3. Telephones. Corner telephones are very important to the new arrival for him to keep in contact, especially with elderly relative whom he may feel he has abandoned . This is accentuated by delays in installation of private lines (several months at times).
4. Day nurseries. A young mother’s feeling of isolation can be increased to desperation if she cannot escape from her under-5s. While we have play groups in the town, these can only take a child for two sessions a week at most, and there are waiting lists, even for this facility. It is not enough for a mother coping with several under 5s. There is no facility for under 3s. A young mother may miss extended family where grandmothers, aunts etc., could keep children while mum went shopping, to the hairdressers.

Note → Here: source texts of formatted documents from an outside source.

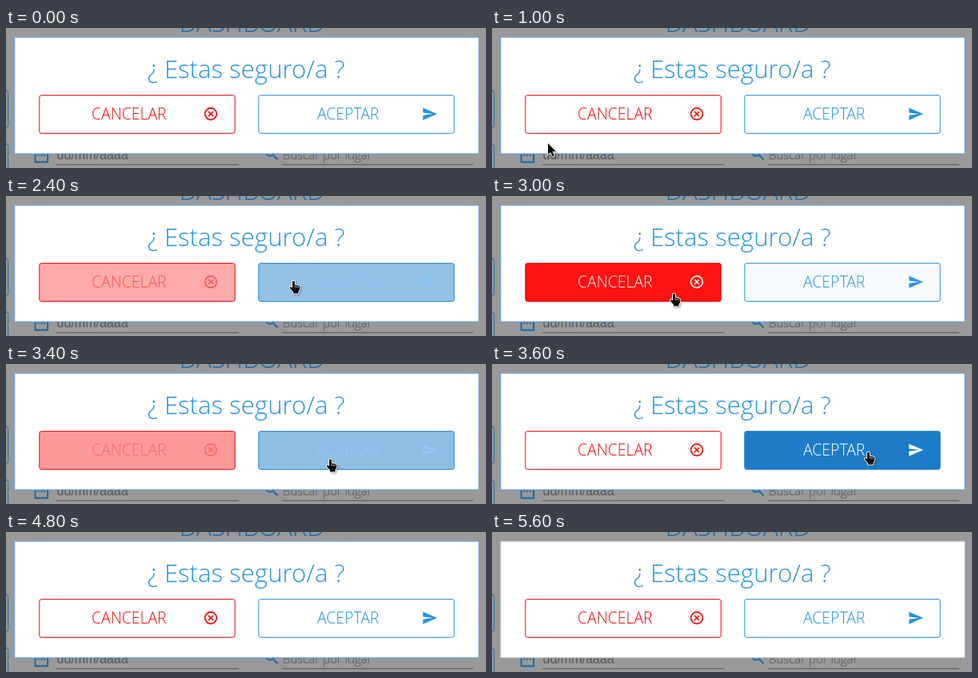
An HTML page with a canvas that plays this animation: 600 by 176 pixels, repeating every 6.2 s.

```html
<!DOCTYPE html>
<html lang="es">
<head>
<meta charset="utf-8">
<title>Confirmar</title>
<style>
html, body { margin: 0; width: 100%; height: 100%; overflow: hidden; background: #999; }
canvas { display: block; }
</style>
</head>
<body>
<canvas id="stage" width="600" height="176"></canvas>
<script>
const ctx = document.getElementById('stage').getContext('2d');
const LOOP = 6200;
const LIGHT = '"Open Sans", sans-serif';
const HEADING = `300 31.2px ${LIGHT}`;
const LABEL = `300 19.4px ${LIGHT}`;
const WHITE = [255, 255, 255];
const RED = [255, 0, 0];
const BLUE = [33, 146, 232];
const DEEP = [30, 124, 199];

// start time, hover level of each button, pointer shape and place
const poses = [
  { t: 0, cancel: 0, accept: 0 },
  { t: 1000, cancel: 0, accept: 0, pointer: 'arrow', x: 70, y: 145 },
  { t: 1200, cancel: 0.5, accept: 0, pointer: 'hand', x: 97, y: 113 },
  { t: 1400, cancel: 1, accept: 0, pointer: 'hand', x: 100, y: 105 },
  { t: 2000, cancel: 1, accept: 0, pointer: 'hand', x: 116, y: 107 },
  { t: 2200, cancel: 1, accept: 0, pointer: 'hand', x: 240, y: 105 },
  { t: 2400, cancel: 0.33, accept: 0.47, pointer: 'hand', x: 354, y: 106 },
  { t: 2600, cancel: 0, accept: 1, pointer: 'hand', x: 515, y: 101 },
  { t: 2800, cancel: 0, accept: 1, pointer: 'hand', x: 266, y: 122 },
  { t: 3000, cancel: 0.93, accept: 0.04, pointer: 'hand', x: 222, y: 122 },
  { t: 3200, cancel: 1, accept: 0, pointer: 'hand', x: 252, y: 120 },
  { t: 3400, cancel: 0.4, accept: 0.5, pointer: 'hand', x: 400, y: 119 },
  { t: 3600, cancel: 0, accept: 1, pointer: 'hand', x: 465, y: 110 },
  { t: 3800, cancel: 0, accept: 1, pointer: 'hand', x: 539, y: 106 },
  { t: 4000, cancel: 0, accept: 1, pointer: 'hand', x: 483, y: 115 },
  { t: 4200, cancel: 0, accept: 1, pointer: 'hand', x: 495, y: 100 },
  { t: 4400, cancel: 0, accept: 0.87, pointer: 'arrow', x: 545, y: 71 },
  { t: 4600, cancel: 0, accept: 0.03 },
  { t: 4800, cancel: 0, accept: 0 }
];

const shapes = {
  arrow: new Path2D('M0 0V14L3.2 11.2L5.6 16.5L8 15.5L5.6 10.3H10Z'),
  hand: new Path2D('M4 1.5Q5.5 -0.1 7 1.5V5.5L11.5 6.5Q13.5 7 13.5 9L13 12L11.5 14V16.5H5V14.5L1 10Q0.5 8 2.5 8.3L4 9.5Z')
};
const knuckles = new Path2D('M7.3 6.5V9M9.3 7V9.3M11.3 7.4V9.6');

// icons on a 24 unit grid
const send = new Path2D('M2 21L23 12L2 3V10L17 12L2 14Z');
const calendar = new Path2D('M3 4H21V22H3ZM5 9V20H19V9ZM7 11H9V13H7ZM11 11H13V13H11ZM15 11H17V13H15Z');
const lens = new Path2D('M16 9.5A6.5 6.5 0 1 1 3 9.5A6.5 6.5 0 1 1 16 9.5ZM14 9.5A4.5 4.5 0 1 0 5 9.5A4.5 4.5 0 1 0 14 9.5ZM13 14.3L14.3 13L15.5 14L20.5 19L19 20.5L14 15.5Z');

const mix = (a, b, k) => `rgb(${a.map((v, i) => Math.round(v + (b[i] - v) * k))})`;

function text(str, x, y, font, color, align = 'left') {
  ctx.font = font;
  ctx.fillStyle = color;
  ctx.textAlign = align;
  ctx.fillText(str, x, y);
}

function box(x, y, w, h, r, stroke, fill) {
  ctx.beginPath();
  ctx.roundRect(x, y, w, h, r);
  if (fill) {
    ctx.fillStyle = fill;
    ctx.fill();
  }
  ctx.strokeStyle = stroke;
  ctx.stroke();
}

function line(x1, y1, x2, y2, color, width = 1) {
  ctx.beginPath();
  ctx.moveTo(x1, y1);
  ctx.lineTo(x2, y2);
  ctx.strokeStyle = color;
  ctx.lineWidth = width;
  ctx.stroke();
  ctx.lineWidth = 1;
}

function icon(path, x, y, scale, color, rule = 'nonzero') {
  ctx.save();
  ctx.translate(x, y);
  ctx.scale(scale, scale);
  ctx.fillStyle = color;
  ctx.fill(path, rule);
  ctx.restore();
}

function page() {
  const blue = '#1569a8';
  ctx.fillStyle = '#999';
  ctx.fillRect(0, 0, 600, 176);
  text('DASHBOARD', 307.5, 5, HEADING, blue, 'center');
  box(-40.5, 78.5, 43.2, 47, 3, blue);
  box(-40.5, 145.5, 43.2, 47, 3, blue);

  icon(calendar, 32.7, 148.2, 0.97, blue, 'evenodd');
  text('dd/mm/aaaa', 63.6, 165, '16px "Liberation Sans", Arial, sans-serif', '#555');
  line(62.5, 171.8, 291, 171.8, '#555');

  icon(lens, 321, 147, 0.93, blue);
  text('Buscar por lugar', 346, 164.5, `300 15px ${LIGHT}`, '#505050');
  line(345, 171.8, 584, 171.8, '#555');
}

function cancelButton(level) {
  const ink = mix(RED, WHITE, level);
  box(41.8, 84.6, 244.4, 47.8, 2.5, mix(RED, RED, 0), mix(WHITE, RED, level));
  text('CANCELAR', 153.8, 115, LABEL, ink, 'center');
  ctx.beginPath();
  ctx.arc(256, 108, 7.3, 0, Math.PI * 2);
  ctx.strokeStyle = ink;
  ctx.lineWidth = 1.7;
  ctx.stroke();
  line(253, 105, 259, 111, ink, 1.7);
  line(259, 105, 253, 111, ink, 1.7);
}

function acceptButton(level) {
  const ink = mix(BLUE, WHITE, level);
  box(315.8, 84.6, 244.4, 47.8, 2.5, mix(BLUE, DEEP, level), mix(WHITE, DEEP, level));
  text('ACEPTAR', 427.7, 115, LABEL, ink, 'center');
  icon(send, 519.6, 98, 0.84, ink);
}

function pointer({ pointer: kind, x, y }) {
  if (!kind) return;
  const shape = shapes[kind];
  ctx.save();
  ctx.translate(x, y);
  ctx.lineJoin = 'round';
  ctx.lineWidth = 1.8;
  ctx.strokeStyle = '#fff';
  ctx.shadowColor = 'rgba(0,0,0,.4)';
  ctx.shadowBlur = 2;
  ctx.shadowOffsetX = ctx.shadowOffsetY = 1;
  ctx.stroke(shape);
  ctx.shadowColor = 'transparent';
  ctx.fillStyle = '#0a0a0a';
  ctx.fill(shape);
  if (kind === 'hand') {
    ctx.lineWidth = 0.7;
    ctx.stroke(knuckles);
  }
  ctx.restore();
}

function draw(t) {
  const pose = poses.findLast(p => p.t <= t);
  page();
  box(10.8, 11.8, 580.2, 146.2, 0, t < 5600 ? '#5f9fe6' : '#bdbdbd', '#fff');
  text('¿ Estas seguro/a ?', 300.2, 63, HEADING, mix(BLUE, BLUE, 0), 'center');
  cancelButton(pose.cancel);
  acceptButton(pose.accept);
  pointer(pose);
}

const start = performance.now();
function tick() {
  draw((performance.now() - start) % LOOP);
  requestAnimationFrame(tick);
}
tick();
</script>
</body>
</html>
```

5. Absence of commercial facilities which town dwellers expect. This includes shops, cinema, restaurant, Barrows, swimming pool. Although these facilities may never have been used by the family in the city, they miss the availability and the opportunity. Shops are really missed as a day at the shops cannot be spent here.
6. Strangeness of layout. Whilst this is not important in itself, frustration is felt at not knowing the area and segregated pathways are initially confusing. Although street plans are given out with other town information, this is often put away during the first phase and not remembered when it is needed.

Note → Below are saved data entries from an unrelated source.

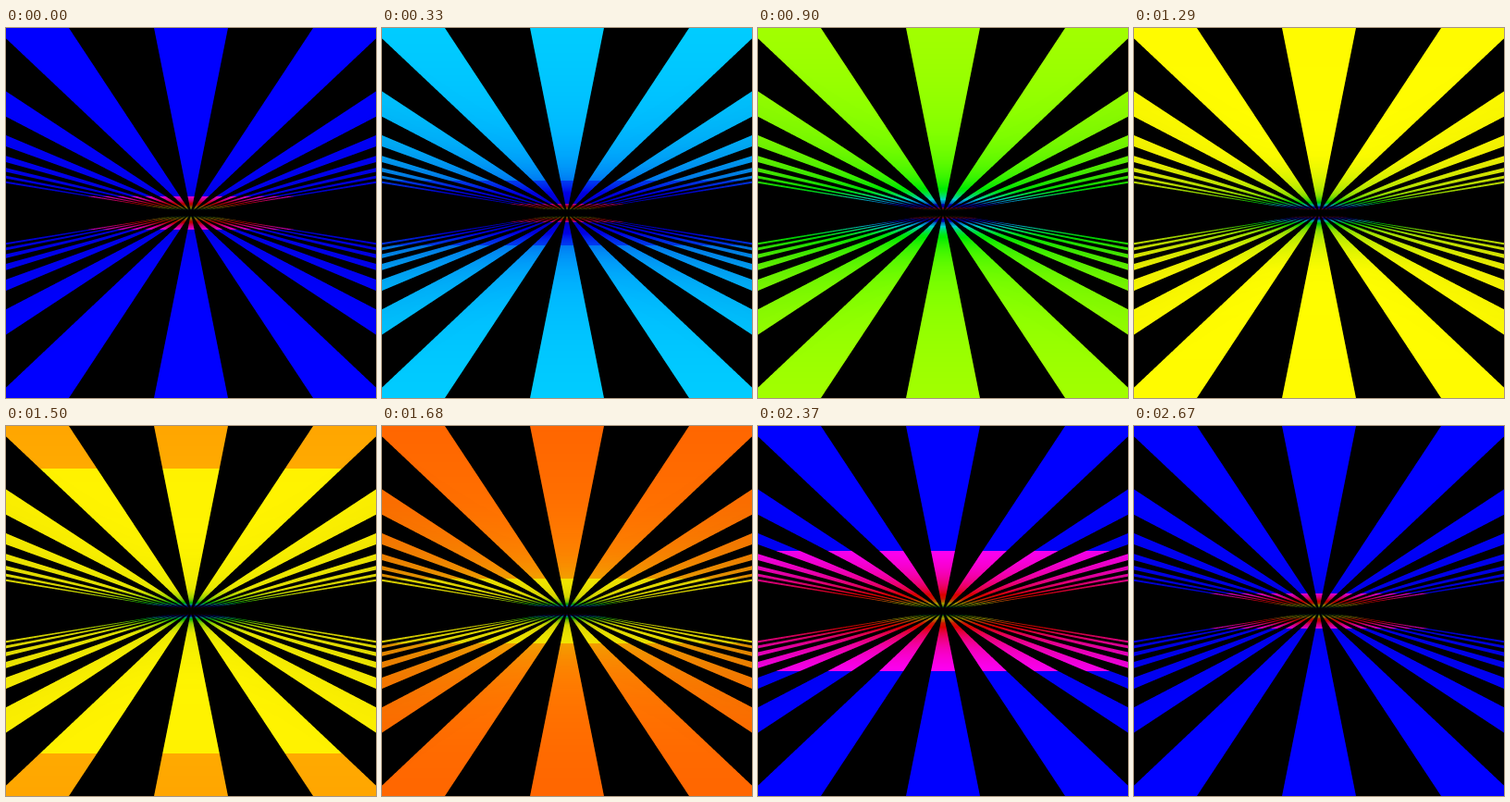
An HTML page with a canvas for the animation above (2700 ms loop, 400 by 400 pixels).

```html
<!DOCTYPE html>
<html>
<head>
<meta charset="utf-8">
<style>
html, body { margin: 0; height: 100%; overflow: hidden; background: #000; }
canvas { display: block; }
</style>
</head>
<body>
<canvas id="stage" width="400" height="400"></canvas>
<script>
const SIZE = 400, MID = 200, LOOP = 2700, STEP = 30;
const SPEED = 0.000123;      // depth travelled per ms, depth = 1 / distance from horizon
const PERIOD = 0.86, HALF = 0.2, LANES = 7;
// [time, hue]; a repeated time is a hard change
const HUES = [
  [0, 240], [138, 225], [138, 210], [330, 192], [600, 125], [900, 82],
  [1200, 60], [1488, 57], [1488, 40], [1680, 24], [1780, 8], [1950, 0],
  [2100, -24], [2285, -58], [2285, -120], [2700, -120]
];

const ctx = document.getElementById('stage').getContext('2d');

function hueAt(time) {
  const t = ((time % LOOP) + LOOP) % LOOP;
  const i = HUES.findIndex(([end]) => end > t);
  const [t0, h0] = HUES[i - 1], [t1, h1] = HUES[i];
  return h0 + (h1 - h0) * (t - t0) / (t1 - t0);
}

function onStripe(x, y) {
  const ratio = x / Math.abs(y);
  const lane = Math.round(ratio / PERIOD);
  return Math.abs(lane) <= LANES && Math.abs(ratio - lane * PERIOD) < HALF;
}

// Share of a pixel covered by stripes, from 4 x 4 samples
function coverage(px, py) {
  let hits = 0;
  for (let i = 0; i < 16; i++) {
    const x = px + (i % 4 + 0.5) / 4 - MID;
    const y = py + ((i >> 2) + 0.5) / 4 - MID;
    if (onStripe(x, y)) hits++;
  }
  return hits / 16;
}

// Black mask with the stripes cut out, fading with distance
function makeMask() {
  const mask = document.createElement('canvas');
  mask.width = mask.height = SIZE;
  const maskCtx = mask.getContext('2d');
  const image = maskCtx.createImageData(SIZE, SIZE);
  for (let y = 0; y < SIZE; y++) {
    for (let x = 0; x < SIZE; x++) {
      const dx = x + 0.5 - MID, dy = y + 0.5 - MID;
      const far = Math.hypot(dx, dy, 100) / Math.abs(dy);
      const light = Math.max(0, Math.min(1, 1.05 - far / 30));
      image.data[(y * SIZE + x) * 4 + 3] = 255 * (1 - coverage(x, y) * light);
    }
  }
  maskCtx.putImageData(image, 0, 0);
  return mask;
}

const mask = makeMask();

function draw(now) {
  const t = Math.floor(now % LOOP / STEP) * STEP;
  for (let row = 0; row < MID; row++) {
    const depth = 1 / (MID - row - 0.5) - 1 / MID;
    ctx.fillStyle = `hsl(${hueAt(t - depth / SPEED)}, 100%, 50%)`;
    ctx.fillRect(0, row, SIZE, 1);
    ctx.fillRect(0, SIZE - 1 - row, SIZE, 1);
  }
  ctx.drawImage(mask, 0, 0);
}

const start = performance.now();
function tick() {
  draw(performance.now() - start);
  requestAnimationFrame(tick);
}
tick();
</script>
</body>
</html>
```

Phase III: This is the time when the family will settle (or not), and depends largely on the effect of the above factors on the family, especially wrong expectations. Most families do settle perfectly well, and enjoy living here. If a visit can be made to the family during phase II (about 8 weeks after arrival) this can make an enormous difference to anxiety level.
Those who do not settle –
1. Families coming ONLY for the sake of a house. Usual comment “If I could only take this ho use back with me to....”
2. Families coming with a problem – unemployment, debt, truancy, marital problems. They expect too much, and cannot find their traditional forms of help in the area. Thier sense of failure can be increased in a new town as they feel they have no reason to fail. A visitor can greatly help this type of family.
3. Older parents (40+), who have no family in the area.
Those who do settle:
1. The vast majority of people, who are happy within their own family unit and appreciate the housing and environment which gives them an opportunity to be part of something new.
2. Those with a special interest in some club or other, as they have plenty of scope here to develop this and the town is very glad of their help and interest. They can build up tremendous morale in their own family and in the town.
3. Ex-service families, who are used to moving around a lot and settling quickly. They do not expect much in the way of facilities, and like the idea of a new town. They are often a bit older than the average young family.
4. Pensioners. Our pensioners are exceptionally happy here, possibly because they have an extra last chance to have a good time. Their clubs and activities thrive, and there is also an outlet for those who wish to help the old.
5. Families returned from Canada/Australia etc. For some reason these people settle very well, perhaps for the same reasons as ex-service people.
Janet & Joan.